◆ **WHAT IS REQUIRED**
The answer must be every line of the records below that holds the word "daggers".
"""
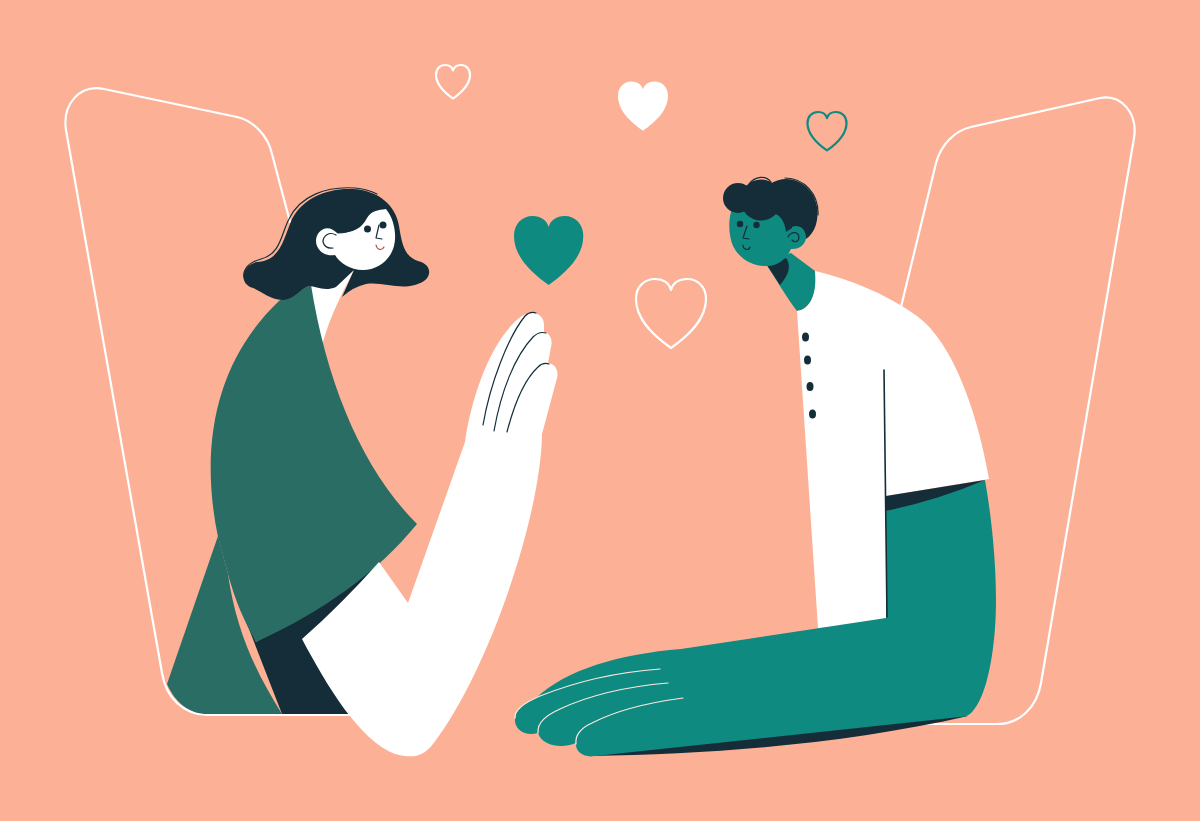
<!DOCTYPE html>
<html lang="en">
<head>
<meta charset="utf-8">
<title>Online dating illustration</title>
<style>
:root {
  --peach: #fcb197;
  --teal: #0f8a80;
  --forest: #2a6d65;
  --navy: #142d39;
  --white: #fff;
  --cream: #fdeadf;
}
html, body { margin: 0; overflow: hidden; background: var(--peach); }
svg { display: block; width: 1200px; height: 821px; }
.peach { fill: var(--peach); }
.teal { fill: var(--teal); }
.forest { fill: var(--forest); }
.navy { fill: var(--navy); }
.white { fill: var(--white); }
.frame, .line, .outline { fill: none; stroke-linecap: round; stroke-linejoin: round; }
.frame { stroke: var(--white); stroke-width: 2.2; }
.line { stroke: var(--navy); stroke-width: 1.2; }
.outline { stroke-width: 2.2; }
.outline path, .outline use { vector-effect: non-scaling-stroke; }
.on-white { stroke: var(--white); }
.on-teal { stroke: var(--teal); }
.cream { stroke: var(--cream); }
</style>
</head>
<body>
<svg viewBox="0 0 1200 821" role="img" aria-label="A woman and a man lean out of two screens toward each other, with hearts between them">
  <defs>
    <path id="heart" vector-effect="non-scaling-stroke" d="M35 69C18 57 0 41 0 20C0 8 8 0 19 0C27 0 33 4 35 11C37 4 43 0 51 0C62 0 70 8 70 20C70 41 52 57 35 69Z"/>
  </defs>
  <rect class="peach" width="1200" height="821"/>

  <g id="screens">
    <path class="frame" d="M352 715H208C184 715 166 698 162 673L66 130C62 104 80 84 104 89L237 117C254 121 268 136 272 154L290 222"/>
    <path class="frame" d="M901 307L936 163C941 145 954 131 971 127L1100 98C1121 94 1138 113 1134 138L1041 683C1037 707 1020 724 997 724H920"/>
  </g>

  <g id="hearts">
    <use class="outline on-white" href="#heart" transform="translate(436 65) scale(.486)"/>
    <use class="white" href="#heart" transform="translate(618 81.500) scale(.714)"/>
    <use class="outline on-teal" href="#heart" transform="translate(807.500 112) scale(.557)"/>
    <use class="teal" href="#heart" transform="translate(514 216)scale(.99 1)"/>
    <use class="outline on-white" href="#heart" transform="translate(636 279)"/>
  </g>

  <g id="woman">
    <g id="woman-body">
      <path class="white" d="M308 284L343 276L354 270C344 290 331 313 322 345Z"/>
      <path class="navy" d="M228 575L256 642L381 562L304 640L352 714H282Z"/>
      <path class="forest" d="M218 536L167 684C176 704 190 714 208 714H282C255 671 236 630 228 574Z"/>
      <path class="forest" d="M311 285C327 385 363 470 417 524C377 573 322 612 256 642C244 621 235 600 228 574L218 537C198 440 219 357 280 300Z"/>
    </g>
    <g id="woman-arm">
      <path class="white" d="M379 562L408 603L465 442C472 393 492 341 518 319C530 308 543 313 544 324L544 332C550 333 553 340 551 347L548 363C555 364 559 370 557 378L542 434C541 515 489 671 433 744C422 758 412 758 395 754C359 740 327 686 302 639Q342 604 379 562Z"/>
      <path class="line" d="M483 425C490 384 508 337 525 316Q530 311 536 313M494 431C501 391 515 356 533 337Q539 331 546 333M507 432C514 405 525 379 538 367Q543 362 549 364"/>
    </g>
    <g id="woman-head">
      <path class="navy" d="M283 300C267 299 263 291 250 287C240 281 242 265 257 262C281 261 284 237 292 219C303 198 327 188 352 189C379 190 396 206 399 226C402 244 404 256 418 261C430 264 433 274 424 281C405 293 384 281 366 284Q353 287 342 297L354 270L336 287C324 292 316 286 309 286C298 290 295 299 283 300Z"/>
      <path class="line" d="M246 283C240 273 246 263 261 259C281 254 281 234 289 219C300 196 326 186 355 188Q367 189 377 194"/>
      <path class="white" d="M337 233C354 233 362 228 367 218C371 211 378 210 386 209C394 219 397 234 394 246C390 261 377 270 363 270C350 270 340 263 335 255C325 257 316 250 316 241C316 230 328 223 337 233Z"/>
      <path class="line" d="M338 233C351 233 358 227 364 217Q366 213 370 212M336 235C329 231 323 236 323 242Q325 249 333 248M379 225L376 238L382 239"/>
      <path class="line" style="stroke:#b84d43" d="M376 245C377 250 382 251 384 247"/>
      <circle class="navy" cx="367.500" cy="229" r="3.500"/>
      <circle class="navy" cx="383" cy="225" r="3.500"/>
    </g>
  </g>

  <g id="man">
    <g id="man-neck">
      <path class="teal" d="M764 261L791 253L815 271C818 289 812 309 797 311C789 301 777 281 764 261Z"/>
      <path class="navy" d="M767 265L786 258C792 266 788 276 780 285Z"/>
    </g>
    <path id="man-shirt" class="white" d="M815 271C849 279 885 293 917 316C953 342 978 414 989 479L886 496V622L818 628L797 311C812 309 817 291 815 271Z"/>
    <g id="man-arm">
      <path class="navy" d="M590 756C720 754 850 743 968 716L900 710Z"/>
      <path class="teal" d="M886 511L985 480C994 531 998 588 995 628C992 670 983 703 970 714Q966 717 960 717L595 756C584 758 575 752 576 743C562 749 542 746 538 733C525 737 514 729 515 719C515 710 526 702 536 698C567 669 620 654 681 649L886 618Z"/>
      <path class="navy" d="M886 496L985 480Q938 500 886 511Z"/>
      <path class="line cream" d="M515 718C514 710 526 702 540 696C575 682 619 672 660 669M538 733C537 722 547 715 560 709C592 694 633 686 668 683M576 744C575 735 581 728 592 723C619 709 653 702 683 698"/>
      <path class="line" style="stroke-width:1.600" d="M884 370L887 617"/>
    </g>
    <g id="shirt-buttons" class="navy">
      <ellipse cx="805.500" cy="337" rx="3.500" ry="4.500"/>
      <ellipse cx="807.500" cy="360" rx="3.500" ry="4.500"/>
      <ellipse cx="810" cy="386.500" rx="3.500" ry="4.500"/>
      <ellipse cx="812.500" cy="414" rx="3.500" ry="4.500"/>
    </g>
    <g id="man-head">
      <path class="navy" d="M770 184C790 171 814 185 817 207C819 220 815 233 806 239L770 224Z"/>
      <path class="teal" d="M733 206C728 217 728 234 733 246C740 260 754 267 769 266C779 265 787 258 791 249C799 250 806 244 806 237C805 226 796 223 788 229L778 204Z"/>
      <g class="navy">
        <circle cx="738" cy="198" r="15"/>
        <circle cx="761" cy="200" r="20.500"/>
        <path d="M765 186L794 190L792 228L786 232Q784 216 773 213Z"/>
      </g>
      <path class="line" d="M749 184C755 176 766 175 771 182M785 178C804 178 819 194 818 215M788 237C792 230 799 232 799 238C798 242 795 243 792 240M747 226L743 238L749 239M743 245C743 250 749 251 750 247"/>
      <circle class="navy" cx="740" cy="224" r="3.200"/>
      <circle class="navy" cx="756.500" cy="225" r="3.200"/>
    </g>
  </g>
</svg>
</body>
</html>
"""
"""
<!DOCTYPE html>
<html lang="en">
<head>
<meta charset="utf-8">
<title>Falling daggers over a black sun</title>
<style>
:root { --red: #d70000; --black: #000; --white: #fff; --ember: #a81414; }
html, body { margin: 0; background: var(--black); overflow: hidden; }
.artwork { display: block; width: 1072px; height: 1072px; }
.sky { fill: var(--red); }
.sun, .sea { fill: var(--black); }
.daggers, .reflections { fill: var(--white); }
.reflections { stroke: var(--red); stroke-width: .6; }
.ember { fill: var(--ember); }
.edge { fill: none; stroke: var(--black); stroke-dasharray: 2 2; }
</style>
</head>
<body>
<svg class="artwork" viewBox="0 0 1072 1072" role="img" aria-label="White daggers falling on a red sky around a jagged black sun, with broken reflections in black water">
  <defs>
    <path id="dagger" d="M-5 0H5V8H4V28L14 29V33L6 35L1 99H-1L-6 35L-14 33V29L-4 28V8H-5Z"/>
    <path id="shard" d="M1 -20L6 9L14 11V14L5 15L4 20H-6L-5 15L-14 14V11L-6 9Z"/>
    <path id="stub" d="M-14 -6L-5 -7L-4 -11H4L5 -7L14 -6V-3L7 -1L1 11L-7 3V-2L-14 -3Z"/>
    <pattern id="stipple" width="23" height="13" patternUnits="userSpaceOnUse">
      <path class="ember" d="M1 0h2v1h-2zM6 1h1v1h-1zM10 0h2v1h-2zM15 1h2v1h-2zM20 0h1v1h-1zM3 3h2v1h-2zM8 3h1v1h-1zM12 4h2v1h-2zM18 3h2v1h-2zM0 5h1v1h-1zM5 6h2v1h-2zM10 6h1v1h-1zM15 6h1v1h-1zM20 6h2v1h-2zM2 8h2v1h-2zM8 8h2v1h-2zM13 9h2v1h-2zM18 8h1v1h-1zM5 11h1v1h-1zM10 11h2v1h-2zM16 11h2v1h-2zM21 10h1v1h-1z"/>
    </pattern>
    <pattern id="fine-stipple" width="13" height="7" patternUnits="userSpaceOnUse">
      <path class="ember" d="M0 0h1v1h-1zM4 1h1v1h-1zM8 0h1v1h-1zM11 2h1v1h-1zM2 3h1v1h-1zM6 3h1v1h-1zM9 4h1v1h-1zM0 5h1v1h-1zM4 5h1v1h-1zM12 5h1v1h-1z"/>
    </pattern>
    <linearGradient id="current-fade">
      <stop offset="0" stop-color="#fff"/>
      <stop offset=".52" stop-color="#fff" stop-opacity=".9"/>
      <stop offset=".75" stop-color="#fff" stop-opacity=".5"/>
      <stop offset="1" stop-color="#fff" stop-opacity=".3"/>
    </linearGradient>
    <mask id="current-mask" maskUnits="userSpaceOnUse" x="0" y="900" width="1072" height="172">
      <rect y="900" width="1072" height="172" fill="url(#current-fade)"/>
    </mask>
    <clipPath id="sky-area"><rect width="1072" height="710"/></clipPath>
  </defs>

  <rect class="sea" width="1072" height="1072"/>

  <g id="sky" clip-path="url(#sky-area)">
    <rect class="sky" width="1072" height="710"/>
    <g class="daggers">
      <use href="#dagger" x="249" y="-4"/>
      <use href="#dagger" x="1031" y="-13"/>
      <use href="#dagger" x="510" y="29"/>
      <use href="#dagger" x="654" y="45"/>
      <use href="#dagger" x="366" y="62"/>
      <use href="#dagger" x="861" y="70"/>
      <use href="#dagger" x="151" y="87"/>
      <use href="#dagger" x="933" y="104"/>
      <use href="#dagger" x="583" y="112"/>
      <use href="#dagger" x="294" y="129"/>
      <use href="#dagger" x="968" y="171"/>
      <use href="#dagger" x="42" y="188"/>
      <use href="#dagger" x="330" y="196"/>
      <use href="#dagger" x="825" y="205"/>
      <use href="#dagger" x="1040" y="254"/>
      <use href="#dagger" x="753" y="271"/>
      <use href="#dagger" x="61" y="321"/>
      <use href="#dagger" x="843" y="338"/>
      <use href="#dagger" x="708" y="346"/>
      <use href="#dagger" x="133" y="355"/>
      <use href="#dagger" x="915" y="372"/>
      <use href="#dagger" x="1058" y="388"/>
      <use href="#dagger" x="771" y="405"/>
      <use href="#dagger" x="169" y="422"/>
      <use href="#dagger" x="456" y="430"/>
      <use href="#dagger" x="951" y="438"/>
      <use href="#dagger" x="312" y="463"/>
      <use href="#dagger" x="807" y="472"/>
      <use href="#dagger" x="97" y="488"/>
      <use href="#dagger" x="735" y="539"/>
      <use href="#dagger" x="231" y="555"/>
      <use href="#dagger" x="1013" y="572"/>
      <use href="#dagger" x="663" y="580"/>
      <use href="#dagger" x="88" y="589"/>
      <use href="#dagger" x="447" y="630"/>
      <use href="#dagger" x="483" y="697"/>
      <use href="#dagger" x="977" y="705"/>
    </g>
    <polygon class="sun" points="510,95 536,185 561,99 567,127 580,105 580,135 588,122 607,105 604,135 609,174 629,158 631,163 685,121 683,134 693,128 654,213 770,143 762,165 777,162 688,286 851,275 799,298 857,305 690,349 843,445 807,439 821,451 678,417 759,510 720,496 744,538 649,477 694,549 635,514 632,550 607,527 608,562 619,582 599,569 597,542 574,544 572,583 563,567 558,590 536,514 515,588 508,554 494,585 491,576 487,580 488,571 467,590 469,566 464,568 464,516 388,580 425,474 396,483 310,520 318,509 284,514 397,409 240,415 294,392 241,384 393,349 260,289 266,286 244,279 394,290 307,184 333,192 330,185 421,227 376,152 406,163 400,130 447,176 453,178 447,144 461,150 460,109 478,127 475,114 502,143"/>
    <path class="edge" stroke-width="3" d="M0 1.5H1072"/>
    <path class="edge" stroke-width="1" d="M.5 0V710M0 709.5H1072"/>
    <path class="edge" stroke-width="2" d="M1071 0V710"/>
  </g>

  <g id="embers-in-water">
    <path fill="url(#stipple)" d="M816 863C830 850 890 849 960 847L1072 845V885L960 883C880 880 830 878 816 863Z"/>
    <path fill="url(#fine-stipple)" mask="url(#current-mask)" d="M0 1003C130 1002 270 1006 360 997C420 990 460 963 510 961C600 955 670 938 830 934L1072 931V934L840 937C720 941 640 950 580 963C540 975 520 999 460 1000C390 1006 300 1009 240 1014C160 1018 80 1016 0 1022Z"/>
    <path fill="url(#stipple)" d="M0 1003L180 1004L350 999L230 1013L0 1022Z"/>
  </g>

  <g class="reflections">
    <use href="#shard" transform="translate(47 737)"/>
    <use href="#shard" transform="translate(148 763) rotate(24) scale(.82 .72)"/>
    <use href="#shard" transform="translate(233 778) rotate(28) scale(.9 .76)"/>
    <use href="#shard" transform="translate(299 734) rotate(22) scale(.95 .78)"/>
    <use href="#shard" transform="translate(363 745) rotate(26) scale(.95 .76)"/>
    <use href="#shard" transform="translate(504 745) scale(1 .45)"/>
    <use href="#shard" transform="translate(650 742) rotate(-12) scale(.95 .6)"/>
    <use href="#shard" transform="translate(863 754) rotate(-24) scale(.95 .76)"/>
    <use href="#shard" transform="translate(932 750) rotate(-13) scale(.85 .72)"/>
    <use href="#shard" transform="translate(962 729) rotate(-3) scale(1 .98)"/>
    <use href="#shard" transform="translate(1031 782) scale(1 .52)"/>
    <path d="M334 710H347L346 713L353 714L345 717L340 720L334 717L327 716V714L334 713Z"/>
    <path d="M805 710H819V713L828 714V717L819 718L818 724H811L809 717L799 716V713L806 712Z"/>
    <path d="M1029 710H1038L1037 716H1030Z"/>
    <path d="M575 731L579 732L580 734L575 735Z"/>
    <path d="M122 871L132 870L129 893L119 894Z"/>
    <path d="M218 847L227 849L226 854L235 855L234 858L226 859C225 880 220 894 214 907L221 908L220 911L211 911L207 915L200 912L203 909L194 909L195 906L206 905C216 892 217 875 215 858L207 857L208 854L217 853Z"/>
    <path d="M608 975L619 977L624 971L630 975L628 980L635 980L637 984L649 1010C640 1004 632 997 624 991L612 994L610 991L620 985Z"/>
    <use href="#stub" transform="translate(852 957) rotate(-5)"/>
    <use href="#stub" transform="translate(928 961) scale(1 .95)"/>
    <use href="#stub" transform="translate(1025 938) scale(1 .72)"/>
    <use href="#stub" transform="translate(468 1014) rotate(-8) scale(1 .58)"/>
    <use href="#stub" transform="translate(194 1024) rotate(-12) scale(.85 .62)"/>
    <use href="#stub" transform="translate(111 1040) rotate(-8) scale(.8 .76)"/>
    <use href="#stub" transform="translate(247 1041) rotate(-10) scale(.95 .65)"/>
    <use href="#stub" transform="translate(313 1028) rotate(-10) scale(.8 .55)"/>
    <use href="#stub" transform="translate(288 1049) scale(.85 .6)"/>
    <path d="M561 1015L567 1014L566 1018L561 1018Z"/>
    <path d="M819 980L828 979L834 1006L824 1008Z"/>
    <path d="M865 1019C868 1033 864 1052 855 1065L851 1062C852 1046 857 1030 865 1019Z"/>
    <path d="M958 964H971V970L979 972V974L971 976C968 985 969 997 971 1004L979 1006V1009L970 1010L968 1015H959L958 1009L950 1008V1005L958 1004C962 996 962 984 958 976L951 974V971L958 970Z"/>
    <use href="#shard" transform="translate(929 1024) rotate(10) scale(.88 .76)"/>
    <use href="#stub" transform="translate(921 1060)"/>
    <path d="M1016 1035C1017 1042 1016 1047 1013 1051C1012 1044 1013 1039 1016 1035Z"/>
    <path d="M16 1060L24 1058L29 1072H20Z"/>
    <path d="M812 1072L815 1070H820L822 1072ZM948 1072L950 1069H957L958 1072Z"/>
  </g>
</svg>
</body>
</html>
"""
◆ **ANSWER TO THIS EXERCISE**
<title>Falling daggers over a black sun</title>
.daggers, .reflections { fill: var(--white); }
<svg class="artwork" viewBox="0 0 1072 1072" role="img" aria-label="White daggers falling on a red sky around a jagged black sun, with broken reflections in black water">
    <g class="daggers">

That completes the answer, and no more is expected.